After the flour, salt and baking powder have been mixed together, and you’ve mixed in the manteca, and you’ve added in the water, and the dough has come together as you knead it with your hands, there’s a slight but unmistakable scent. La masa.
It was the smell of wet dough that caught my attention. I swear I could smell its stickiness.
I was sitting in my living room when the smell of slightly damp tortilla dough hit me. It was so real, so present. I turned around, half-expecting to see someone making flour tortillas in my kitchen. My heart was hoping to see my mom.
It wasn’t the smell of flour tortillas on the comal (griddle). It was la masa, the dough. And it reminded me of my mom and grandmother, Nana Carmen.

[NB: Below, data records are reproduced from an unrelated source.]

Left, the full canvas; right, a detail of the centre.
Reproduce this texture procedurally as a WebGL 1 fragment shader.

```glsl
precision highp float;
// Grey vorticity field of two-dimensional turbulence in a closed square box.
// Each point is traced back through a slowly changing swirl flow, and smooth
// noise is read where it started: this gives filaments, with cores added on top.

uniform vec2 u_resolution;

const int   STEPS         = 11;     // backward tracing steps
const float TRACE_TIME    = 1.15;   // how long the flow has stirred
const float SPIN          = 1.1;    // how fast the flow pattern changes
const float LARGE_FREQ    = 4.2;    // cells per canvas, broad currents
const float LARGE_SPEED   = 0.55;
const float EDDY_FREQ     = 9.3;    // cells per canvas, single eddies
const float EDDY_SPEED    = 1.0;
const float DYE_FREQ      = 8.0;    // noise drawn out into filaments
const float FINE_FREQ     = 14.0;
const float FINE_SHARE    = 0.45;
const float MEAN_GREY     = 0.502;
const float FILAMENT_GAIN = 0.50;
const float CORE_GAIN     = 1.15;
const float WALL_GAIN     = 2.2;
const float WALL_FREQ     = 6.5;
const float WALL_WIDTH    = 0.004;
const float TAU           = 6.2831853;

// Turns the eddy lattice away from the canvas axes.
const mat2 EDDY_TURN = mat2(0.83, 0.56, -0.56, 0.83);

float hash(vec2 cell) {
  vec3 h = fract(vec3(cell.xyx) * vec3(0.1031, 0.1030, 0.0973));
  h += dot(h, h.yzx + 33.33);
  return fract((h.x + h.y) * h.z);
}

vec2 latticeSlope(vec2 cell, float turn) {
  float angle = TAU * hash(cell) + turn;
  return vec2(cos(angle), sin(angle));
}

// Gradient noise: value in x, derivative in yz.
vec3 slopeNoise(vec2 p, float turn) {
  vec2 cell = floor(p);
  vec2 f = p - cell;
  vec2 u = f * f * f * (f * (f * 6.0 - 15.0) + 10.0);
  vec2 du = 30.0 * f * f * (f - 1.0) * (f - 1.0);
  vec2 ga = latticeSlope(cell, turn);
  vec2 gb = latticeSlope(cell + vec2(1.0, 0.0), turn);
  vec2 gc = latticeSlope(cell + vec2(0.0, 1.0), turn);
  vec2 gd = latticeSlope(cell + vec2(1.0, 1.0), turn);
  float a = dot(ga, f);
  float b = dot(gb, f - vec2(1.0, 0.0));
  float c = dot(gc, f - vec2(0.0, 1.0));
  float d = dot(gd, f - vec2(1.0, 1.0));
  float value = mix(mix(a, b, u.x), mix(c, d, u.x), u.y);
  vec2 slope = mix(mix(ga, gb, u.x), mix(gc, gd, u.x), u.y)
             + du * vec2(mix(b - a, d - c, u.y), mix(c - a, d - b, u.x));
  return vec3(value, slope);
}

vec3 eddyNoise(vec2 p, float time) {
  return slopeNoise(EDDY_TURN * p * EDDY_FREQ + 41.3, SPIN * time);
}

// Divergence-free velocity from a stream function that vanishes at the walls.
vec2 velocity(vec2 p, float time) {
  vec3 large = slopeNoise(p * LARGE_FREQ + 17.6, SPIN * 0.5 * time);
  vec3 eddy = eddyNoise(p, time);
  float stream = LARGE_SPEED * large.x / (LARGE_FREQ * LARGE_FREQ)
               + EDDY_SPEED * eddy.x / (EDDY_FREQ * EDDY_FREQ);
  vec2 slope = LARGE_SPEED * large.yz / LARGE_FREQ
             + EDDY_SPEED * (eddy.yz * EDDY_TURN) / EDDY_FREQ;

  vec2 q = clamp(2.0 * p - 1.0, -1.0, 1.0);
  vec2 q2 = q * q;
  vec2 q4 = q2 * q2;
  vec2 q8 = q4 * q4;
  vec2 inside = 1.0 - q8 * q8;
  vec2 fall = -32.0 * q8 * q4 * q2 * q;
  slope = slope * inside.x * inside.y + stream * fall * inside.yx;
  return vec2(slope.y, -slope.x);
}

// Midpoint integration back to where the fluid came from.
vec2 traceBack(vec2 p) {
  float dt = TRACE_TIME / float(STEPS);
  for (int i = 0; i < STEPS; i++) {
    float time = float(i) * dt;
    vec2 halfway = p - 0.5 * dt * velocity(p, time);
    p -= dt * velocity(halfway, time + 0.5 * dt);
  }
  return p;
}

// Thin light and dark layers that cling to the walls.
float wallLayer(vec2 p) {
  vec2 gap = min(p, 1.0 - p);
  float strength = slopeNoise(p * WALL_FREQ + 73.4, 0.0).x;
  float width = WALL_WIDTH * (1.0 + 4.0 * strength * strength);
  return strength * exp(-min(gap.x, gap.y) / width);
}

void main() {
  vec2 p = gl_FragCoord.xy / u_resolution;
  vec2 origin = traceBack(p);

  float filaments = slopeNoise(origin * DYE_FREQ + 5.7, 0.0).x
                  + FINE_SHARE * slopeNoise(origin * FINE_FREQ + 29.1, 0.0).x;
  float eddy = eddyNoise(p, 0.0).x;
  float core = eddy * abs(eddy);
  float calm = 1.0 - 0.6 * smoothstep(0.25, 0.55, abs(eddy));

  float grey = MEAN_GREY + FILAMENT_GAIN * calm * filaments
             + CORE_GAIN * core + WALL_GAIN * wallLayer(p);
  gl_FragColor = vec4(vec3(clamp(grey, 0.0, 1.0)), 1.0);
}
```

Suddenly, I was five years old again, standing on a kitchen chair, making tortillas in my Nana’s tiny house on Taylor Street in Tolleson, Arizona. In fact, I can still smell it. As I sit here, typing these words, the aroma is so real that I keep looking back into my kitchen.
I’d give anything to look back and see my mom. Anything in the world.
These phantom smells trigger real memories, and they play tricks on me… on my heart.
For a moment, you think it’s real. For a moment, you forget your mom is gone. For a moment, you turn around, expecting to see her in your kitchen, but she’s not there, and she never will be, ever again.
Maybe someday, these phantom smells, these memories will be received with open arms, even a smile. For now, it just feels like a cruel, cruel joke.
Soy hija de Gloria. Hija de guerrera. Esta es la historia de mi mamá. Y también mi terapia.
I’m Gloria’s daughter. Daughter of a warrior. This is my mom’s story. And my therapy.